turn. Such a course is moseet ben
- fical to Europe and the athorities
there never diseourags Immigration
when athe Immigrant itsms to
torn and inve st ..vi i5
" It would be difficult
this enormous amount of wealth whkh
" eventually finds its way to Europe
Sfrom returning immigrants.
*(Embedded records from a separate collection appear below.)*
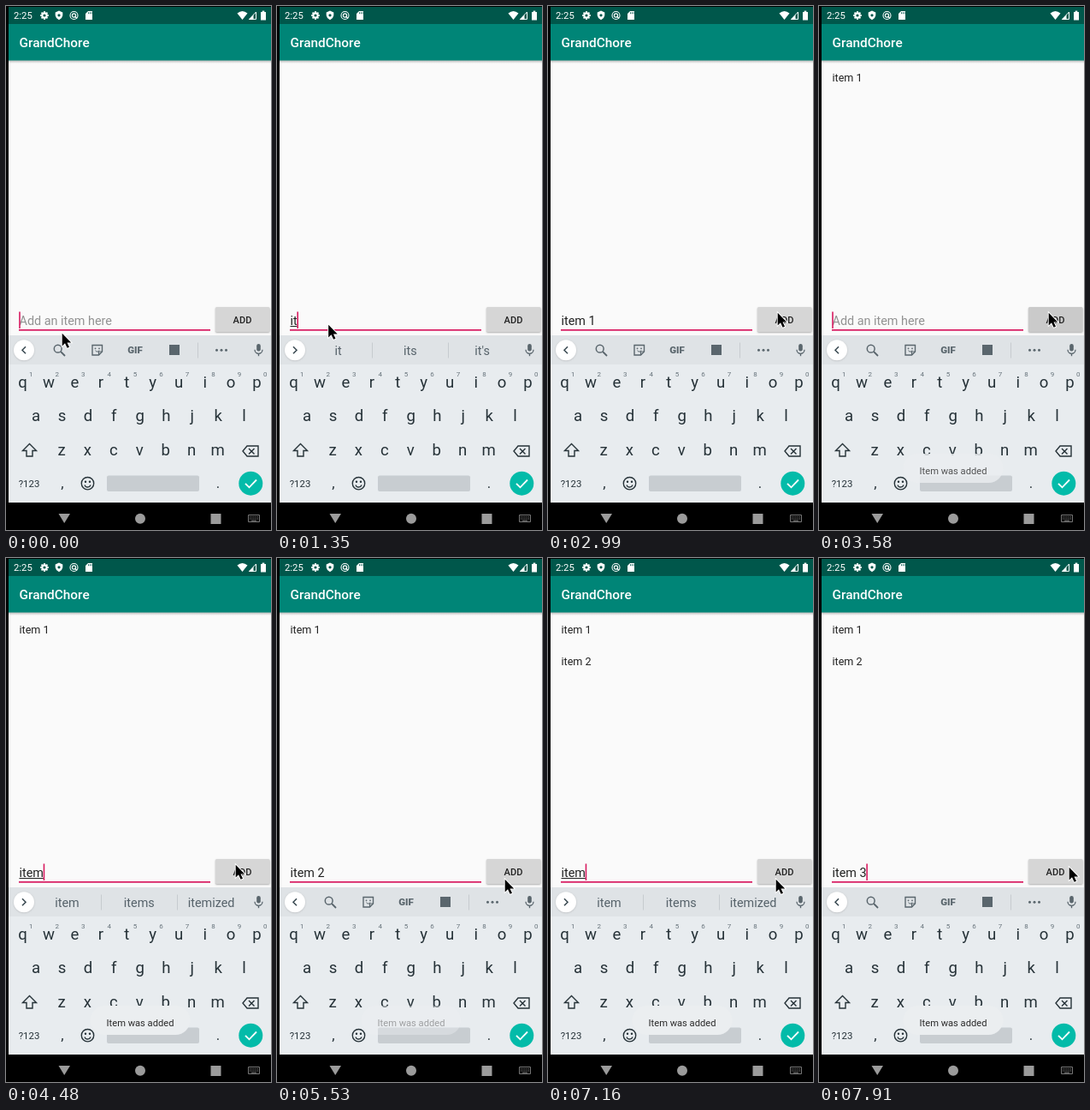
Recreate the animation shown at these times as an HTML page with a canvas. Size 310 px wide and 611 px high, loop 8 s.

```html
<!DOCTYPE html>
<html lang="en">
<head>
<meta charset="utf-8">
<title>To-do list</title>
<style>
html, body { margin: 0; width: 100%; height: 100%; overflow: hidden; background: #000; }
canvas { display: block; width: 310px; height: 611px; }
</style>
</head>
<body>
<canvas id="stage"></canvas>
<script>
const W = 310, H = 611, LOOP = 8000;
const canvas = document.getElementById('stage');
const c = canvas.getContext('2d');
const ratio = window.devicePixelRatio || 1;
canvas.width = W * ratio;
canvas.height = H * ratio;

const INK = '#263238', ICON = '#5a666d', PINK = '#d81b60';
const I_WORDS = ['I', 'in', 'is'];
const IT_WORDS = ['it', 'its', "it's"];
const ITEM_WORDS = ['item', 'items', 'itemized'];
const NEXT_WORDS = ['is', 'and', 'in'];

const START = {
  text: '', composing: false, caret: true, words: null, mouse: [65, 381],
  items: 0, fade: 1, toast: 0, press: 0
};

// Each step changes part of the state from its time on.
const STEPS = [
  [150, { mouse: [59.5, 371] }],
  [600, { caret: false }],
  ...typing([1050, 1350, 1500]),
  [1950, { text: 'item ', composing: false, words: NEXT_WORDS }],
  [2100, { text: 'item 1' }],
  [2240, { words: null }],
  [2690, { caret: false }],
  [2840, { mouse: [180, 365] }],
  [2990, { mouse: [268, 357] }],
  ...adding(3290, 1),
  ...typing([4180, 4330, 4480]),
  [4780, { text: 'item ', composing: false, words: NEXT_WORDS }],
  [4930, { text: 'item 2' }],
  [5080, { words: null, mouse: [266, 374] }],
  [5530, { caret: false, toast: 0.4 }],
  [5680, { toast: 0 }],
  [5830, { caret: true, press: 0.5 }],
  ...adding(5980, 2),
  ...typing([6870, 7020, 7160]),
  [7460, { text: 'item ', composing: false, words: NEXT_WORDS }],
  [7610, { text: 'item 3' }],
  [7760, { words: null }],
  [7910, { mouse: [292, 360] }]
];

function typing([a, b, d]) {
  return [
    [a, { text: 'i', composing: true, caret: true, words: I_WORDS }],
    [b, { text: 'it', words: IT_WORDS }],
    [d, { text: 'item', words: ITEM_WORDS }]
  ];
}

function adding(t, count) {
  return [
    [t, { press: 1, caret: true }],
    [t + 145, { text: '', items: count, fade: 0.3, toast: 0.3 }],
    [t + 290, { fade: 1, toast: 0.8, press: 0.35 }],
    [t + 440, { toast: 1, press: 0 }],
    [t + 590, { caret: false }]
  ];
}

function stateAt(t) {
  const s = { ...START };
  for (const [at, change] of STEPS) if (t >= at) Object.assign(s, change);
  return s;
}

function rect(x, y, w, h, color) {
  c.fillStyle = color;
  c.fillRect(x, y, w, h);
}

function round(x, y, w, h, r) {
  c.beginPath();
  c.roundRect(x, y, w, h, r);
}

function disc(x, y, r, color) {
  c.fillStyle = color;
  c.beginPath();
  c.arc(x, y, r, 0, 7);
  c.fill();
}

function ring(x, y, r, color, width, from = 0, to = Math.PI * 2) {
  c.strokeStyle = color;
  c.lineWidth = width;
  c.beginPath();
  c.arc(x, y, r, from, to);
  c.stroke();
}

function trace(points, closed) {
  c.beginPath();
  points.forEach(([x, y]) => c.lineTo(x, y));
  if (closed) c.closePath();
}

function line(points, color, width, closed) {
  trace(points, closed);
  c.strokeStyle = color;
  c.lineWidth = width;
  c.stroke();
}

function shape(points, color) {
  trace(points, true);
  c.fillStyle = color;
  c.fill();
}

function label(str, x, y, size, color, align = 'left', weight = 400) {
  c.font = `${weight} ${size}px Roboto, sans-serif`;
  c.textAlign = align;
  c.fillStyle = color;
  c.fillText(str, x, y);
}

function statusBar() {
  rect(3, 1, 307, 20, '#00574b');
  label('2:25', 9, 15, 11.3, '#fff');

  for (let i = 0; i < 8; i++) {
    const a = i * Math.PI / 4;
    line([[45, 11], [45 + 4.9 * Math.cos(a), 11 + 4.9 * Math.sin(a)]], '#fff', 1.8);
  }
  disc(45, 11, 3.7, '#fff');
  disc(45, 11, 1.6, '#00574b');

  shape([[62, 5.5], [66.3, 7.4], [66.3, 11], [65, 14], [62, 16.3], [59, 14], [57.7, 11], [57.7, 7.4]], '#fff');
  disc(62, 10.8, 1.6, '#00574b');

  ring(79.5, 11, 4.5, '#fff', 1.1);
  ring(79.5, 11, 2.1, '#fff', 1.1);
  line([[80.5, 12], [83, 14.5]], '#fff', 1.2);

  shape([[96, 6], [101, 6], [101, 16], [93, 16], [93, 9]], '#fff');
  for (const x of [96, 97.8, 99.6]) rect(x, 7.2, 0.8, 2, '#00574b');

  c.fillStyle = '#fff';
  c.beginPath();
  c.moveTo(276.5, 16);
  c.lineTo(270.5, 8.6);
  c.quadraticCurveTo(276.5, 3.6, 282.5, 8.6);
  c.fill();
  line([[284.5, 15.4], [292.5, 15.4], [292.5, 7], [284.5, 15.4]], '#fff', 1);
  shape([[284, 16], [289.5, 16], [289.5, 10.2]], '#fff');
  rect(298, 7, 6, 9.5, '#fff');
  rect(299.7, 5.6, 2.6, 2, '#fff');
}

function page(s) {
  rect(3, 63, 307, 321, '#fafafa');
  const shade = c.createLinearGradient(0, 63, 0, 67);
  shade.addColorStop(0, 'rgba(0,0,0,.28)');
  shade.addColorStop(1, 'rgba(0,0,0,0)');
  rect(3, 63, 307, 4, shade);
  rect(3, 21, 307, 42.5, '#008577');
  label('GrandChore', 15.5, 48, 15.4, '#fff', 'left', 500);

  for (let i = 1; i <= s.items; i++) {
    c.globalAlpha = i === s.items ? s.fade : 1;
    label('item ' + i, 15.5, 50 + 37.5 * i, 12.6, '#212121');
  }
  c.globalAlpha = 1;
}

function entry(s) {
  label(s.text || 'Add an item here', 15.5, 371.5, 14.4, s.text ? '#212121' : '#929292');
  const width = s.text ? c.measureText(s.text).width : 0;
  if (s.composing) rect(15.5, 373, width, 1, '#212121');
  if (s.caret) rect(15.2 + width, 356.5, 1.6, 19.5, PINK);
  rect(15, 377, 224, 1.7, PINK);

  const tone = 214 - 34 * s.press;
  c.save();
  c.shadowColor = 'rgba(0,0,0,.3)';
  c.shadowBlur = 2 * ratio;
  c.shadowOffsetY = ratio;
  c.fillStyle = `rgb(${tone},${tone},${tone})`;
  round(245, 351, 63.5, 29, 1.5);
  c.fill();
  c.restore();
  label('ADD', 276.5, 369.8, 11.1, '#212121', 'center', 500);
}

function tools() {
  ring(60.7, 399.7, 4.4, ICON, 1.5);
  line([[64, 403], [69, 408]], ICON, 1.8);

  line([[101, 395.5], [112.5, 395.5], [112.5, 403], [108.5, 407], [101, 407]], ICON, 1.4, true);
  line([[112.5, 403], [108.5, 403], [108.5, 407]], ICON, 1.2);
  disc(104.5, 399.3, 0.9, ICON);
  disc(109, 399.3, 0.9, ICON);
  ring(106.8, 400.8, 2.3, ICON, 1, 0.3, 2.8);

  label('GIF', 151, 405.3, 11.5, ICON, 'center', 900);
  rect(191, 395, 12, 12, ICON);
  rect(224, 392.5, 1, 18, '#c6cbcf');
  for (const x of [246.5, 252, 257.5]) disc(x, 401.2, 1.5, ICON);
}

function strip(s) {
  rect(3, 384, 307, 34.5, '#dfe3e6');
  c.save();
  c.shadowColor = 'rgba(0,0,0,.18)';
  c.shadowBlur = 2 * ratio;
  c.shadowOffsetY = 0.5 * ratio;
  disc(21, 401.3, 12, '#fff');
  c.restore();
  const d = s.words ? -2 : 2;
  line([[21 + d, 397.2], [21 - d, 401.2], [21 + d, 405.2]], '#37474f', 1.5);

  if (s.words) {
    s.words.forEach((word, i) => label(word, 71.5 + 84.3 * i, 406.6, 14.4, '#56626a', 'center'));
    rect(111, 392.5, 1, 18, '#c6cbcf');
    rect(200, 392.5, 1, 18, '#c6cbcf');
  } else {
    tools();
  }

  c.fillStyle = ICON;
  round(293.2, 394, 4.6, 8.6, 2.3);
  c.fill();
  ring(295.5, 400.8, 4.5, ICON, 1.3, 0, Math.PI);
  line([[295.5, 405], [295.5, 408.2]], ICON, 1.4);
}

function keyRow(keys, x, y) {
  [...keys].forEach((key, i) => label(key, x + 30.45 * i, y, 18.6, INK, 'center'));
}

function keyboard() {
  rect(3, 418, 307, 161, '#e8ecef');
  keyRow('qwertyuiop', 19.5, 444.5);
  [...'1234567890'].forEach((n, i) => label(n, 29.3 + 30.45 * i, 432, 8, '#66727a', 'center'));
  keyRow('asdfghjkl', 35, 484);
  keyRow('zxcvbnm', 65, 524);

  line([[27.5, 510.5], [35.5, 518.5], [31, 518.5], [31, 525], [24, 525], [24, 518.5], [19.5, 518.5]], INK, 1.4, true);
  line([[282, 513], [295, 513], [295, 525], [282, 525], [277, 519]], INK, 1.4, true);
  line([[284, 516], [290.5, 522.5]], INK, 1.4);
  line([[290.5, 516], [284, 522.5]], INK, 1.4);

  label('?123', 27, 561, 11.4, INK, 'center');
  label(',', 66, 561.5, 17, INK, 'center');
  label('.', 248, 561.5, 17, INK, 'center');
  ring(95.5, 556.7, 7.2, INK, 1.4);
  disc(93, 554.7, 1.2, INK);
  disc(98, 554.7, 1.2, INK);
  ring(95.5, 557.2, 3.8, INK, 1.3, 0.35, 2.8);

  c.fillStyle = '#c8cdd1';
  round(118, 547.5, 108, 18.5, 2);
  c.fill();
  disc(286.3, 556.7, 14, '#03bba9');
  line([[280, 556.8], [284.5, 561.3], [293, 552.5]], '#fff', 1.8);
}

function toast(alpha) {
  if (!alpha) return;
  c.globalAlpha = alpha;
  c.fillStyle = '#ebeef0';
  round(98.5, 522, 117, 34, 17);
  c.fill();
  label('Item was added', 157, 545.8, 11.15, '#2a2a2a', 'center');
  c.globalAlpha = 1;
}

function navBar() {
  const gray = '#9b9b9b';
  shape([[61.5, 592], [75, 592], [68.2, 603]], gray);
  disc(157, 597.7, 6, gray);
  rect(239.5, 592, 12, 12, gray);
  line([[283.5, 593.5], [296.5, 593.5], [296.5, 601.5], [283.5, 601.5]], '#777', 1, true);
  for (let i = 0; i < 10; i++) rect(285 + 2.2 * (i % 5), 595.2 + 2.2 * Math.floor(i / 5), 1.1, 1.1, '#888');
  rect(287, 599.6, 6, 1, '#888');
}

function pointer([x, y]) {
  c.save();
  c.translate(x + 0.7, y + 0.8);
  const arrow = [[0, 0], [0, 14.6], [3.3, 11.5], [5.9, 17], [8.3, 15.9], [5.8, 10.6], [10.5, 10.6]];
  line(arrow, '#fff', 1.8, true);
  shape(arrow, '#000');
  c.restore();
}

function draw() {
  const s = stateAt(performance.now() % LOOP);
  c.setTransform(ratio, 0, 0, ratio, 0, 0);
  rect(0, 0, W, H, '#000');
  statusBar();
  page(s);
  entry(s);
  strip(s);
  keyboard();
  toast(s.toast);
  navBar();
  pointer(s.mouse);
  requestAnimationFrame(draw);
}
draw();
</script>
</body>
</html>
```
The news
papers always herald th foreign mar
' riages of our heiresses to ana with
Stitles, dwelling on the millions that
" will go from America in the pur
chase of those titles, but the anount
e' of wealth lost in this way is small at F
" compared with the steady stream
" which flows every year in the wake
"- of returning immigralh.
In conclusion I will say that there
is no question in my mind but that
in the past the immigrant has done
L far more good thean barm for the
" country, but if the time has come
Swhen he is an injury I hope that our
' statesmen at Washington will have
d the courage to restrict or if it need
" be to prohibit his coming altogdther.
In Attractive Case
Sasisfdt ea Gaanm ateed
or Moaey Ref u 1
at h Ths offer for a mted
at time only.
Remit bs moeey order or
cash (ao stamps)
a, Frad Razor Co.
ri 1475 Broadway
. NEW YORK CITY
S $400 FOR $3* INVESTMENT.
I have a client that will pay $400
or in one year if a lea in Is eured for
$300 ash and wilt cu the m same
ds so as to make a sdfe nvestment wi*ht
ten time tb amoust semr 1 inltad
ry ketpinag note.
EDGAR W. WHITTEMORE, t
il .t. Joseph,. La.
BUY WAR SAVINGS 8TAMPS S
will carry `' a d
Two a d s .s ,
aq, the Senes
f... the n. . d
ri, n#i , w, I
oad o eam- I
.the right oNW.d.,..
Eurh* Waien r aM. o
an ,,*r n r
from areefaly tboa.
eadiomer l inured o.
the right optimi W1,
S. J. PRA1NS
Ni nchei 4 vi1hre !.
JAvIes wKakbeskq sam. TmmiWrern
Thrsdays t Is*1e'iek, meds.
LY.. T·aburg mesei ar, edauiui
Nass Parhh to anmg er
1981 has bees einpliad and sad
Ists awe epes fu he aggS -
Otr inp te -a enuglusm Al
pyoperty ewagIs athr eae agL
fled to caB mad m nr hm m
to o**tdesse ef aens
A. BO3WUAURiT.Aart g As
UtL oJmemh, Ia Agp lin us.